1995
    Being Themselves
    Footnotes
    Theme

    “Being Themselves,” Ensign, Aug. 1995, 57

    Being Themselves

    Calvin Brooks was recovering from two major operations and his wife, Susie, was in the hospital with a severe leg fracture when their bishop approached them and invited them to serve a mission.

    “I promise you that the Lord will bless you and you will succeed according to your faith,” he said, when the couple agreed to accept the call. The couple took the bishop at his word and proceeded to strengthen and exercise their faith during the next several years as they served two missions, both among Native Americans in Arizona and New Mexico.

    Although the Brookses were nervous about serving a mission, they soon discovered that all they needed to do was be themselves. Calvin soon built a reputation for being able to get the most serious Native American to laugh, and Susie found that her southern cooking vanished the quickest at the monthly potluck dinner. The couple had one of only three phones in the area and drove as far as thirty miles just to deliver messages. The two formed many friendships that continued even after they returned home to the Hopewell Ward, Richmond Virginia Chesterfield Stake.

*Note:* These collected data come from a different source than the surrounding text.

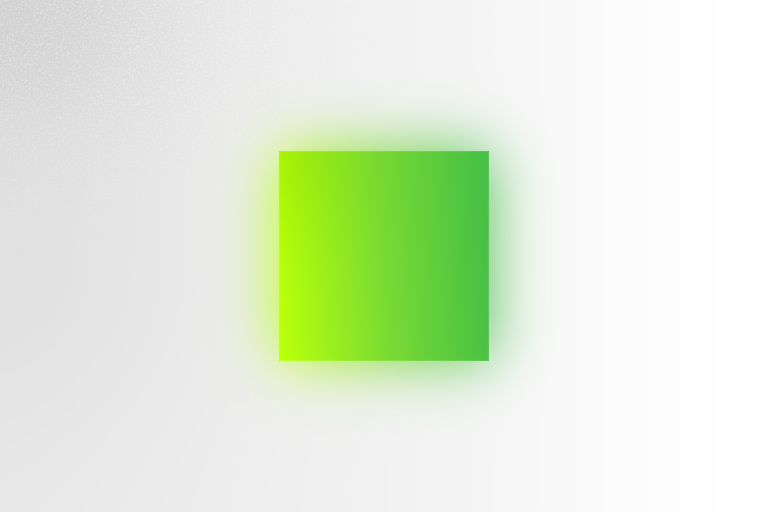
A WebGL 1 fragment shader for this background:

```glsl
precision highp float;
// A lime-to-green square with a soft glow on a pale grey-to-white backdrop.
// The glow is a Gaussian-blurred box in closed form; the upper left corner
// is shaded and carries a fine cellular grain.

uniform vec2 u_resolution;

// Lengths are in canvas heights, measured from the canvas centre.
const float HALF_SIDE = 0.2052;
const float GLOW_SIGMA = 0.060;
const float GLOW_STRENGTH = 0.95;
const float RIM_WIDTH = 0.002;
const float RIM_STRENGTH = 0.12;
const float GRADIENT_TILT = 0.06;

const vec3 LIME = vec3(0.720, 1.000, 0.045);
const vec3 MID_GREEN = vec3(0.475, 0.855, 0.200);
const vec3 DEEP_GREEN = vec3(0.275, 0.752, 0.270);

const float GREY_LEFT = 0.912;
const float GREY_CENTRE = 0.946;
const float GREY_RIGHT = 1.0;
const vec2 SHADE_POS = vec2(-0.76, -0.05);
const float SHADE_DEPTH = 0.030;
const vec2 CORNER_POS = vec2(-0.75, 0.50);
const float CORNER_DEPTH = 0.075;
const float GRAIN_SCALE = 230.0;
const float GRAIN_DEPTH = 0.075;

vec2 hash2(vec2 cell) {
    vec3 q = fract(cell.xyx * vec3(0.1031, 0.1030, 0.0973));
    q += dot(q, q.yzx + 33.33);
    return fract((q.xx + q.yz) * q.zy);
}

// Distance to the nearest scattered point.
float cellular(vec2 p) {
    vec2 cell = floor(p);
    float nearest = 2.0;
    for (int j = -1; j <= 1; j++) {
        for (int i = -1; i <= 1; i++) {
            vec2 neighbour = cell + vec2(float(i), float(j));
            nearest = min(nearest, distance(p, neighbour + hash2(neighbour)));
        }
    }
    return nearest;
}

float falloff(vec2 p, vec2 centre, vec2 radius) {
    vec2 d = (p - centre) / radius;
    return exp(-dot(d, d));
}

vec2 erf2(vec2 x) {
    return sign(x) * sqrt(1.0 - exp(-1.2732 * x * x));
}

float blurredBox(vec2 p, float halfSide, float sigma) {
    float k = 0.7071 / sigma;
    vec2 cover = 0.5 * (erf2((p + halfSide) * k) - erf2((p - halfSide) * k));
    return cover.x * cover.y;
}

vec3 squareGradient(vec2 p) {
    float t = (p.x + GRADIENT_TILT * p.y) / (2.0 * HALF_SIDE) + 0.5;
    t = clamp(t, 0.0, 1.0);
    vec3 leftHalf = mix(LIME, MID_GREEN, min(t * 2.0, 1.0));
    return mix(leftHalf, DEEP_GREEN, max(t * 2.0 - 1.0, 0.0));
}

float backdrop(vec2 p) {
    float leftPart = mix(GREY_LEFT, GREY_CENTRE, smoothstep(-0.85, 0.1, p.x));
    float grey = mix(leftPart, GREY_RIGHT, smoothstep(-0.1, 0.75, p.x));
    grey -= SHADE_DEPTH * falloff(p, SHADE_POS, vec2(0.45, 0.30));
    return grey - CORNER_DEPTH * falloff(p, CORNER_POS, vec2(0.36, 0.28));
}

void main() {
    vec2 p = (gl_FragCoord.xy - 0.5 * u_resolution) / u_resolution.y;
    float pixel = 1.0 / u_resolution.y;

    // Backdrop and glow
    vec3 gradient = squareGradient(p);
    float glow = GLOW_STRENGTH * blurredBox(p, HALF_SIDE, GLOW_SIGMA);
    vec3 color = mix(vec3(backdrop(p)), gradient, glow);

    // Square with a faint light rim
    vec2 edge = abs(p) - HALF_SIDE;
    float dist = max(edge.x, edge.y);
    float inside = 1.0 - smoothstep(-0.5 * pixel, 0.5 * pixel, dist);
    float rim = RIM_STRENGTH * smoothstep(-2.0 * RIM_WIDTH, 0.0, dist);
    color = mix(color, mix(gradient, vec3(1.0), rim), inside);

    // Grain and slight shade over everything, fading from the upper left
    float grainMask = falloff(p, CORNER_POS, vec2(0.50, 0.34));
    color += GRAIN_DEPTH * grainMask * (cellular(p * GRAIN_SCALE) - 0.5);
    color -= 0.035 * inside * falloff(p, vec2(-HALF_SIDE, HALF_SIDE), vec2(0.16));

    gl_FragColor = vec4(clamp(color, 0.0, 1.0), 1.0);
}
```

    The couple also gained a testimony of missionary work. After returning home, they were called as stake missionaries. Brother Brooks started home teaching a member at the federal prison in Prince George, Virginia, and soon he was teaching the missionary discussions to a number of interested individuals. Although inmates cannot be baptized, more than twenty joined the Church after being released.

    In addition, Brother and Sister Brooks volunteer two days each week at a local hospital, they make more than a dozen visits every month to those in their stake who are sick and bedridden, and they regularly present programs at schools, libraries, wards, and other places about their experiences working among the Native Americans.

    The Brookses still struggle with sickness and various hospital stays. “We do have a lot of health problems,” Brother Brooks acknowledges, “but we don’t let that stop us.”—Becky Robinette Wright, Richmond, Virginia

    Photo by Maren Younce Mecham